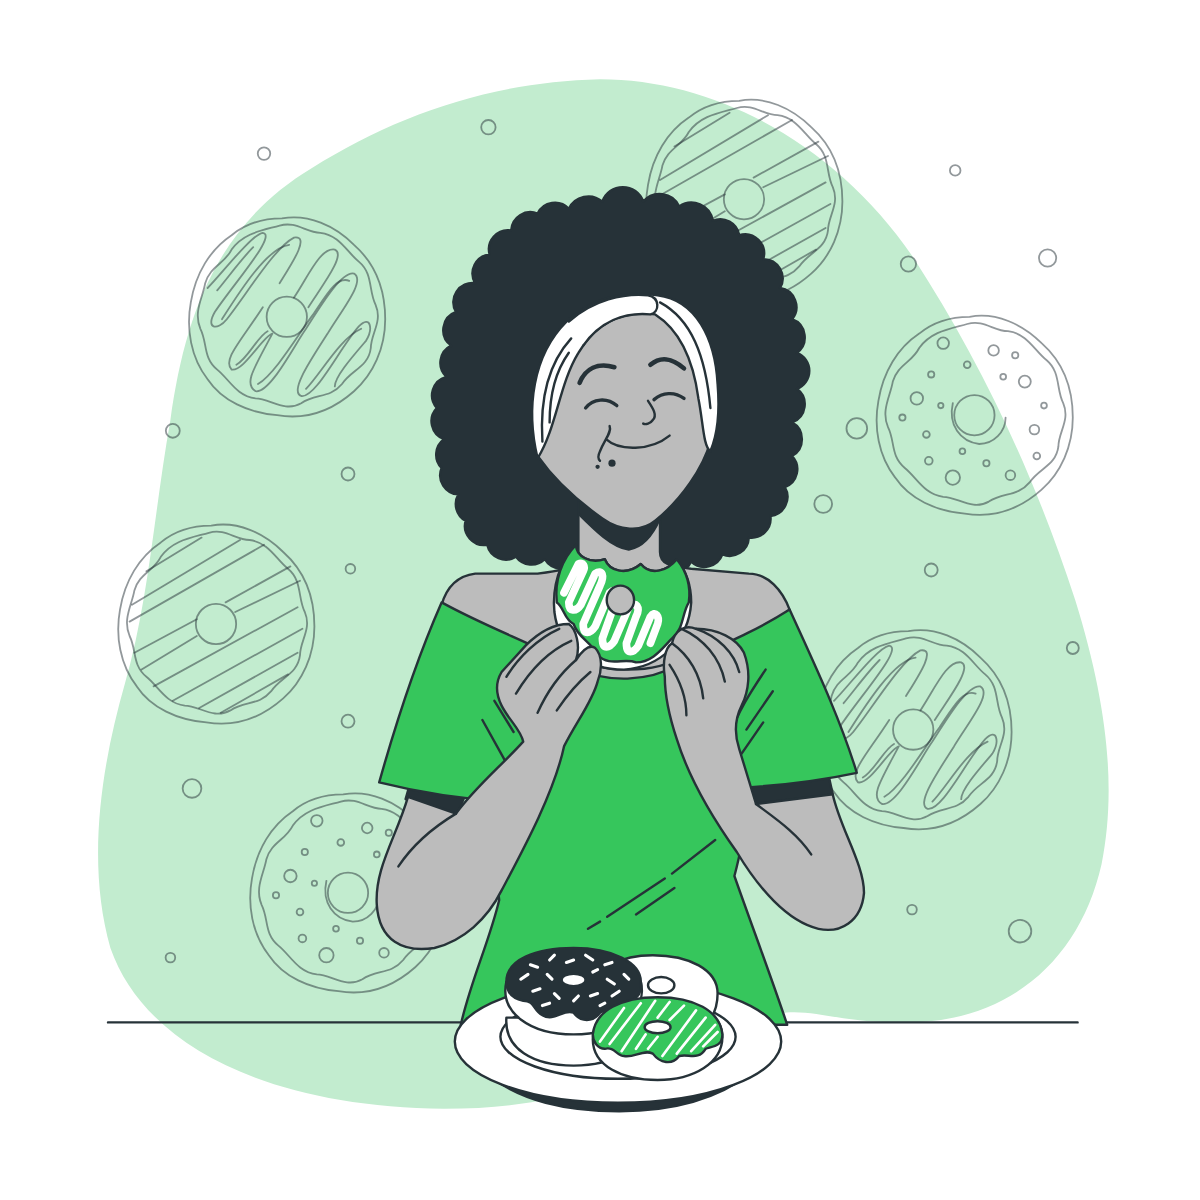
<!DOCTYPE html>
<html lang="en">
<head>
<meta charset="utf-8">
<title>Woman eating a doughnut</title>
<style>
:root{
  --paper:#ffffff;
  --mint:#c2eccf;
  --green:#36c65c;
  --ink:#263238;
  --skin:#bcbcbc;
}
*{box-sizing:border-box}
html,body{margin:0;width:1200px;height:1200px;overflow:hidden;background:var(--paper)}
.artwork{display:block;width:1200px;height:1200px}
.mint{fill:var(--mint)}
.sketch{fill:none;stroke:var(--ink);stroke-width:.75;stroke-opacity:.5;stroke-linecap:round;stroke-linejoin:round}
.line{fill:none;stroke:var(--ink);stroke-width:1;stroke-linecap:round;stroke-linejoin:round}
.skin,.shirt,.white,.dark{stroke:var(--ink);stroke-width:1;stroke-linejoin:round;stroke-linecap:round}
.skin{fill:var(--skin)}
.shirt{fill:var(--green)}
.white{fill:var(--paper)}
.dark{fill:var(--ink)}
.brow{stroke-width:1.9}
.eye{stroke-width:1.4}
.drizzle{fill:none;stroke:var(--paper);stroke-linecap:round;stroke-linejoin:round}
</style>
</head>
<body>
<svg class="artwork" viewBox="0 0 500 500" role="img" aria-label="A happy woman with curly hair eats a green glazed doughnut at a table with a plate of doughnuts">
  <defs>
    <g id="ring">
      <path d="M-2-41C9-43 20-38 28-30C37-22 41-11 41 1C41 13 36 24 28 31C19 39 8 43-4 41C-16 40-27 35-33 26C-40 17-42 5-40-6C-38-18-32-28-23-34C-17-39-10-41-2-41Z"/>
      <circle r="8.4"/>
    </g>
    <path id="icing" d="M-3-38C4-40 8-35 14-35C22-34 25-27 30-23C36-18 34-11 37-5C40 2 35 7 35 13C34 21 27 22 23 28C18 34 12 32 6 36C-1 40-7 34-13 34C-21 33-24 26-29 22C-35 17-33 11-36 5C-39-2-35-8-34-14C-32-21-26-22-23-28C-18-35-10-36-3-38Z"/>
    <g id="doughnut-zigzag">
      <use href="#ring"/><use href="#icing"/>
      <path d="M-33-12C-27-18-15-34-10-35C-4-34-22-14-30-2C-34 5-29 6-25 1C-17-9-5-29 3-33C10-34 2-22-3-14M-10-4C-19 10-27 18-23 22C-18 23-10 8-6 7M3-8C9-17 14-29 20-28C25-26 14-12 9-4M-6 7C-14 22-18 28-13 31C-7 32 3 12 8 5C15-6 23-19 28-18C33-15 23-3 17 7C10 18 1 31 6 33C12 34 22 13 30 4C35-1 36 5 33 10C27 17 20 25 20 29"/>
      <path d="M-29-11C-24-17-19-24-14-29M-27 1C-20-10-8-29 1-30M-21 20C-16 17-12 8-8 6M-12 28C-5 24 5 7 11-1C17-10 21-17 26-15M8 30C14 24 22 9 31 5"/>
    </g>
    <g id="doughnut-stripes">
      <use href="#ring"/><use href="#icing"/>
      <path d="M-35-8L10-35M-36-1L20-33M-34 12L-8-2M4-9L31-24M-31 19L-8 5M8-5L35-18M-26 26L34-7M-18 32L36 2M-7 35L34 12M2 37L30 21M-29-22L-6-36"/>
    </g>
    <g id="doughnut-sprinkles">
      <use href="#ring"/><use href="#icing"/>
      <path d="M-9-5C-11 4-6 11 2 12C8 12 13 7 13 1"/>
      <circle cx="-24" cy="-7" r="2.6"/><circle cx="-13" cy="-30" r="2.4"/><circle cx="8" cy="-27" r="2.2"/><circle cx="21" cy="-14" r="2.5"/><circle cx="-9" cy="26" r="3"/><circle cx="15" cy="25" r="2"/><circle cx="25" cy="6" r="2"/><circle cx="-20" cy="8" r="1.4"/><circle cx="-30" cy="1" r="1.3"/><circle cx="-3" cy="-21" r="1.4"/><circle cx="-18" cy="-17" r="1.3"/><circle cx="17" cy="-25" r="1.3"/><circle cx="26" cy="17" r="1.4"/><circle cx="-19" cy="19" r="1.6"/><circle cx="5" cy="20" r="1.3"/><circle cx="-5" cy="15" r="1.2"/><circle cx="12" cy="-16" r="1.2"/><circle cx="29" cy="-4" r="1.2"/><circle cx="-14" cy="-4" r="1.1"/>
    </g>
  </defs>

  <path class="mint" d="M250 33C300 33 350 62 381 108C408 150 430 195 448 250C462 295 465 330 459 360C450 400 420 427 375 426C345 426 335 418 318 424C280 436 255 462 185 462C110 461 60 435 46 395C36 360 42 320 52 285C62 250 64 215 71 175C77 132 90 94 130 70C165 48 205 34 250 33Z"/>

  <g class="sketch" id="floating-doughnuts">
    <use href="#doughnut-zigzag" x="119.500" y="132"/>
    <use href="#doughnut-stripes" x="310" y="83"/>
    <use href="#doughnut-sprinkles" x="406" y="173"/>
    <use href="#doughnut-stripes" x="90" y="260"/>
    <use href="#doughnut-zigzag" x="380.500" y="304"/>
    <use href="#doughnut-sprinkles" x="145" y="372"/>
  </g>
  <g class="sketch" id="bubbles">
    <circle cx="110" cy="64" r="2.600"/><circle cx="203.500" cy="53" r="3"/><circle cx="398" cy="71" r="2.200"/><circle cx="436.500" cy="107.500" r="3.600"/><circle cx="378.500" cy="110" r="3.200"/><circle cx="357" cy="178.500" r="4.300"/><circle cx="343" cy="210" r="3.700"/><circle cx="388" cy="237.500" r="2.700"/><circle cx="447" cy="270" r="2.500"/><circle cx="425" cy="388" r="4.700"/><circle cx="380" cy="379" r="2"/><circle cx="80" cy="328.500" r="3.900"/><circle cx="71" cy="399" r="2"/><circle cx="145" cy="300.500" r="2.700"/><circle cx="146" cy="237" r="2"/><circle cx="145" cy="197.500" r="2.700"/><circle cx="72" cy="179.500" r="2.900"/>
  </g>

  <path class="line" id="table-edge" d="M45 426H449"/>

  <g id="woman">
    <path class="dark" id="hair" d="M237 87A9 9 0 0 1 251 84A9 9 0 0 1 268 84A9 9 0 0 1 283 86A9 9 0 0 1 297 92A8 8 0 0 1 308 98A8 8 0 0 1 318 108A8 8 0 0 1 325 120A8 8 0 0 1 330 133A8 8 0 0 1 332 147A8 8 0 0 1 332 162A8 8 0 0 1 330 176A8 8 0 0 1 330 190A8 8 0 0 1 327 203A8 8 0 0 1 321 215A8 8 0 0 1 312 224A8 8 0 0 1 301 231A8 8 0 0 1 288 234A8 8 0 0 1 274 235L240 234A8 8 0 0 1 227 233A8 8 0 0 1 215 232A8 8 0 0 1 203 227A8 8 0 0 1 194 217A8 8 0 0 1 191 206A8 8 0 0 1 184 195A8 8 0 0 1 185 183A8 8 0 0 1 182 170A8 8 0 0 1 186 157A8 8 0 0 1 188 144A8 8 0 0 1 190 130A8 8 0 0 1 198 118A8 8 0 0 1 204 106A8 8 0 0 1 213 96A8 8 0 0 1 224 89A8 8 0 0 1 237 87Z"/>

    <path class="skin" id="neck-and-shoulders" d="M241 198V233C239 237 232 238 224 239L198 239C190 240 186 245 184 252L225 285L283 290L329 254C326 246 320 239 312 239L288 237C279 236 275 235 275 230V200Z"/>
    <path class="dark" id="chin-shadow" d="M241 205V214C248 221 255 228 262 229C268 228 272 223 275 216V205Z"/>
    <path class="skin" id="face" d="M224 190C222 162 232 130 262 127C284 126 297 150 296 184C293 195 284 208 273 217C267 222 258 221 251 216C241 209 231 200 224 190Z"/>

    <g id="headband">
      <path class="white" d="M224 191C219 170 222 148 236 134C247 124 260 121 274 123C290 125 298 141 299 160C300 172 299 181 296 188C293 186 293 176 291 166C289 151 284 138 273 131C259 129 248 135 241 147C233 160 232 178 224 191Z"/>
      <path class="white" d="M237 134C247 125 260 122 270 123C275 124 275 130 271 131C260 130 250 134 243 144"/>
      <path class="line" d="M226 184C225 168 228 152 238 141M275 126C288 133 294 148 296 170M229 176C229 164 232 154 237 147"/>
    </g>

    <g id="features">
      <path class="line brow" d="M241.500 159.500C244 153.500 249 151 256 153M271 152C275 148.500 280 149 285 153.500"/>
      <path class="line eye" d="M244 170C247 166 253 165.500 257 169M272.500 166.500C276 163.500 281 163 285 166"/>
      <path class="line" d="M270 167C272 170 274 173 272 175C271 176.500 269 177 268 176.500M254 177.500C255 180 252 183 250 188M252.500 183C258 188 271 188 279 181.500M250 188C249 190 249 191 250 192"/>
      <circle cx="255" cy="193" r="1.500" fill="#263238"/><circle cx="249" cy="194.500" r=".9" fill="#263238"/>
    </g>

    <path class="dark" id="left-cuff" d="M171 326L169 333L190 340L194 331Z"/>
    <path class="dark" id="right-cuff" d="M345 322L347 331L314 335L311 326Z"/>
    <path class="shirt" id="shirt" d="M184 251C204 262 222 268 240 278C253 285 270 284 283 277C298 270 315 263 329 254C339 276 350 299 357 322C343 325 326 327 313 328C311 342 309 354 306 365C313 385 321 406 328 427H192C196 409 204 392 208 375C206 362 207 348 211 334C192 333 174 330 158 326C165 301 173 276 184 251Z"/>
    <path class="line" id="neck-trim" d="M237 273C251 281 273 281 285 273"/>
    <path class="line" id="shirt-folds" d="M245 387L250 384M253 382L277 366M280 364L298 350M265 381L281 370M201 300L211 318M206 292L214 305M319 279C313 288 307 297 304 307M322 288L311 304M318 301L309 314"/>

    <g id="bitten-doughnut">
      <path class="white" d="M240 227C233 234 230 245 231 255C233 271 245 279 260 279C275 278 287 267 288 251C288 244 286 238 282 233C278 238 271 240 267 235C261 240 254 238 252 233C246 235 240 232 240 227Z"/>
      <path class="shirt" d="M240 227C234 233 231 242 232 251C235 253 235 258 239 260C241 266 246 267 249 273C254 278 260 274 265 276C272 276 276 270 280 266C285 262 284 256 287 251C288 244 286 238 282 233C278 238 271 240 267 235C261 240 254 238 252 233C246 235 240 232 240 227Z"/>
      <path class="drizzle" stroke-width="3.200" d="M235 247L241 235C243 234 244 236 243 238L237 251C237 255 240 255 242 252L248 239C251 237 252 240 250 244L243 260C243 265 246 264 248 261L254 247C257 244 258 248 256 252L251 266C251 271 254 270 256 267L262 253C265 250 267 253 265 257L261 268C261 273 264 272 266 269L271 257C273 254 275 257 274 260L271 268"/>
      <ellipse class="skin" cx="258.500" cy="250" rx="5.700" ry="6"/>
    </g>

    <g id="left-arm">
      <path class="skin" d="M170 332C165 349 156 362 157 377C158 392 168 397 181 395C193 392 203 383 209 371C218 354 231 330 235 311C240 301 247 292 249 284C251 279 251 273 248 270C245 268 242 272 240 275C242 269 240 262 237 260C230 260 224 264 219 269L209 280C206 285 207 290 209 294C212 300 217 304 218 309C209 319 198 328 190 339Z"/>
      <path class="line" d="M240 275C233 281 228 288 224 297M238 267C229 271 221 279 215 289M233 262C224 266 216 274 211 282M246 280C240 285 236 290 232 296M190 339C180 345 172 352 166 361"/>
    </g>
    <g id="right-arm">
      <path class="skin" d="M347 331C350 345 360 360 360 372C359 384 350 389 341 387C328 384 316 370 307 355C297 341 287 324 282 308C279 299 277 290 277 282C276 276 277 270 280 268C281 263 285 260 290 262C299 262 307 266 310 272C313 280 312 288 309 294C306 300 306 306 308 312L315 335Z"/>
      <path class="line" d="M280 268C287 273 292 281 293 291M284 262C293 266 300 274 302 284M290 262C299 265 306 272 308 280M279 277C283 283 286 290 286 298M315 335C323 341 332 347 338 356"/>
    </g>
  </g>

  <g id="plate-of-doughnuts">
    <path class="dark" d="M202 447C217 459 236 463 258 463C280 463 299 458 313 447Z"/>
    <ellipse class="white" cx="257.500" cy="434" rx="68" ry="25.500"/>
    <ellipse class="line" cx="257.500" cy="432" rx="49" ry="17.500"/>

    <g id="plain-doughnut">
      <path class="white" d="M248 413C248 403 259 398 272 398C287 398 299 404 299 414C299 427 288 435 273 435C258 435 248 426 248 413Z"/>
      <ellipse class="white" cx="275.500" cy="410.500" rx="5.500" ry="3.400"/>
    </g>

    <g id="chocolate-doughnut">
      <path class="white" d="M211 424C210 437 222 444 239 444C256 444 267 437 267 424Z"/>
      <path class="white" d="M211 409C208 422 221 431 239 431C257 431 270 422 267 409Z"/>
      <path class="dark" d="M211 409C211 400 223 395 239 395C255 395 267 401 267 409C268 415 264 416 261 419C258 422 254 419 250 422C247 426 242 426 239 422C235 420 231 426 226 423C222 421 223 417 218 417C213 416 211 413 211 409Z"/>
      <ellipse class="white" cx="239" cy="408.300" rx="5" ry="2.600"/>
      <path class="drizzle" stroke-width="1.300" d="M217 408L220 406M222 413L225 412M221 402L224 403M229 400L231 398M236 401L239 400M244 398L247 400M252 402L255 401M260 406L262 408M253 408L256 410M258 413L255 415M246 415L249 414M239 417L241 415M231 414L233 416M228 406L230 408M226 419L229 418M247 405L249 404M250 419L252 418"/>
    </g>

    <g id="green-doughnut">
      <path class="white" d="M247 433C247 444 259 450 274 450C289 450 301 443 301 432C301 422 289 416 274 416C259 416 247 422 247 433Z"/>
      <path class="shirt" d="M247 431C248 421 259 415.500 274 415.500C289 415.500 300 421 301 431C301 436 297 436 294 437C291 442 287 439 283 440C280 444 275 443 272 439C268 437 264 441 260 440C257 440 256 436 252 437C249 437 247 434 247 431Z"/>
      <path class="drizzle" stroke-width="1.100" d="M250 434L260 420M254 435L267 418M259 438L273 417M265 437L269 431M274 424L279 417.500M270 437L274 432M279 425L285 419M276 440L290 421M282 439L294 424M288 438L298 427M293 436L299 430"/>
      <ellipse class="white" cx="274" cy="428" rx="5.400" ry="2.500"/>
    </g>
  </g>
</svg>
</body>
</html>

--- --- ---

§ About this task: Scan the entries above and copy each line where "body" occurs.

§ Reply:
html,body{margin:0;width:1200px;height:1200px;overflow:hidden;background:var(--paper)}
<body>
</body>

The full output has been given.